My friend, you’re focusing on the wrong things…
Yes, I know that stocks have mostly gone up since 2009. That’s seven years. That makes this bull market old. But stock market booms don’t die of old age.
And yes, I know, stocks are getting “up there” in valuation. But high valuations by themselves don’t kill stock market booms.[ad#Google Adsense 336×280-IA]There’s only one thing that kills a stock market boom…
I’m talking about extreme optimism.
Why does this kill a boom?
It’s simple. When everyone who wants to buy has already bought, then nobody is left to buy. (Alan Greenspan famously called this “irrational exuberance.”)
So I ask you… have we reached a point of extreme optimism?
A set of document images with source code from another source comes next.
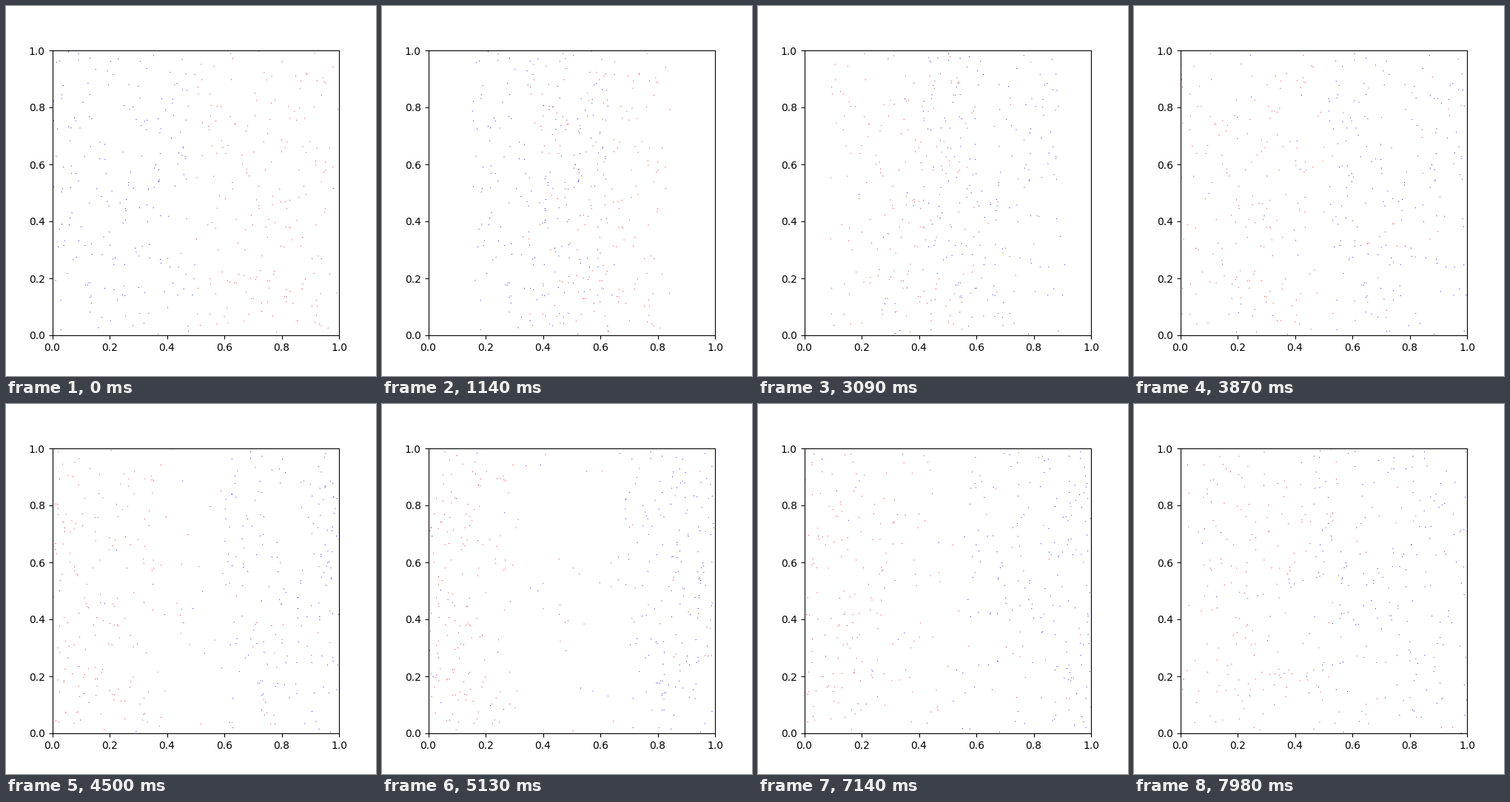
Write a matplotlib script that moves like this. It is 500 px wide and 500 px high and loops after 8 s.

```python
import numpy as np
import matplotlib.pyplot as plt
from matplotlib.animation import FuncAnimation

COUNT = 400
STEPS = 267
STEP_MS = 30
FRAME_MS = 20
LOOP_MS = 8000
SPEED = 0.004        # box widths per step
REACH = 0.002        # two particles collide when closer than this
DOT_PX = 1.05

rng = np.random.default_rng(7)
start = rng.random((COUNT, 2))
right = start[:, 0] > 0.5
first, second = np.triu_indices(COUNT, 1)


def collide(pos, vel):
    """Elastic collisions of equal masses for every pair in reach."""
    gap = pos[first] - pos[second]
    hit = (gap ** 2).sum(axis=1) < REACH ** 2
    a, b, d = first[hit], second[hit], gap[hit]
    along = ((vel[a] - vel[b]) * d).sum(axis=1) / (d ** 2).sum(axis=1)
    push = along[:, None] * d
    va, vb = vel[a] - push, vel[b] + push
    vel[a], vel[b] = va, vb


def bounce(pos, vel):
    vel[pos > 1] = -np.abs(vel[pos > 1])
    vel[pos < 0] = np.abs(vel[pos < 0])


def simulate():
    pos = start.copy()
    vel = np.zeros_like(pos)
    vel[:, 0] = np.where(right, -SPEED, SPEED)
    path = [pos]
    for _ in range(STEPS - 1):
        collide(pos, vel)
        bounce(pos, vel)
        pos = pos + vel
        path.append(pos)
    return path


path = simulate()

fig, ax = plt.subplots(figsize=(5, 5), dpi=100)
ax.set_xlim(0, 1)
ax.set_ylim(0, 1)
dots = ax.scatter(
    start[:, 0], start[:, 1],
    s=(DOT_PX * 72 / fig.dpi) ** 2,
    c=np.where(right, "red", "blue"),
    linewidths=0,
)


def draw(i):
    # sample mid-frame so each 30 ms step starts on the nearest 20 ms tick
    step = (i * FRAME_MS + FRAME_MS // 2) // STEP_MS
    dots.set_offsets(path[step])
    return (dots,)


anim = FuncAnimation(fig, draw, frames=LOOP_MS // FRAME_MS,
                     interval=FRAME_MS, repeat=True, repeat_delay=0)
plt.show()
```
What does this point look like?
To me, it looks like the U.S. real estate market in 2006.
You remember… People thought that house prices could go up 20% a year forever – while incomes were growing at 2% a year.
Think about that math… It’s obvious that at some point, people wouldn’t be able to afford to buy homes. But people became irrationally exuberant about housing and kept buying anyway. It had to end.
So… are people irrationally exuberant about stocks today?
I’ll spare you the suspense: NO.
Fewer Americans hold stocks than at any time in decades, according to the latest numbers from research firm Gallup (covering 19 years of polls).
Does that sound like irrational exuberance? No… It sounds more like pessimism to me!
Incidentally, Gallup reports that the two highest percentages of Americans owning stocks were in 2000 and 2007 – both stock market peaks.
And it isn’t just households that are pessimistic. Professional investors are, too…
Last week, Barron’s magazine published its twice-annual “Big Money” poll. It said, “The current reading is perhaps one of the least bullish in the poll’s more than 20-year history…”
When asked, “Do you expect stocks to rise 10% or more in the next 12 months?” 68% of the respondents in the “Big Money” poll said “no.”
When asked the opposite question, “Do you expect stocks to fall by 10% or more in the next 12 months?” respondents gave the opposite answer – 66% of the “Big Money” respondents said “yes.”
Now, tell me… does this sound like “extreme optimism” to you? Does this sound like “irrational exuberance”? Does this sound like the housing market back in 2006?
No. No. And no.
Asset prices peak when optimism reaches an extreme in that asset. We are nowhere near that point in stocks yet.
Don’t forget it!
Source: Daily Wealth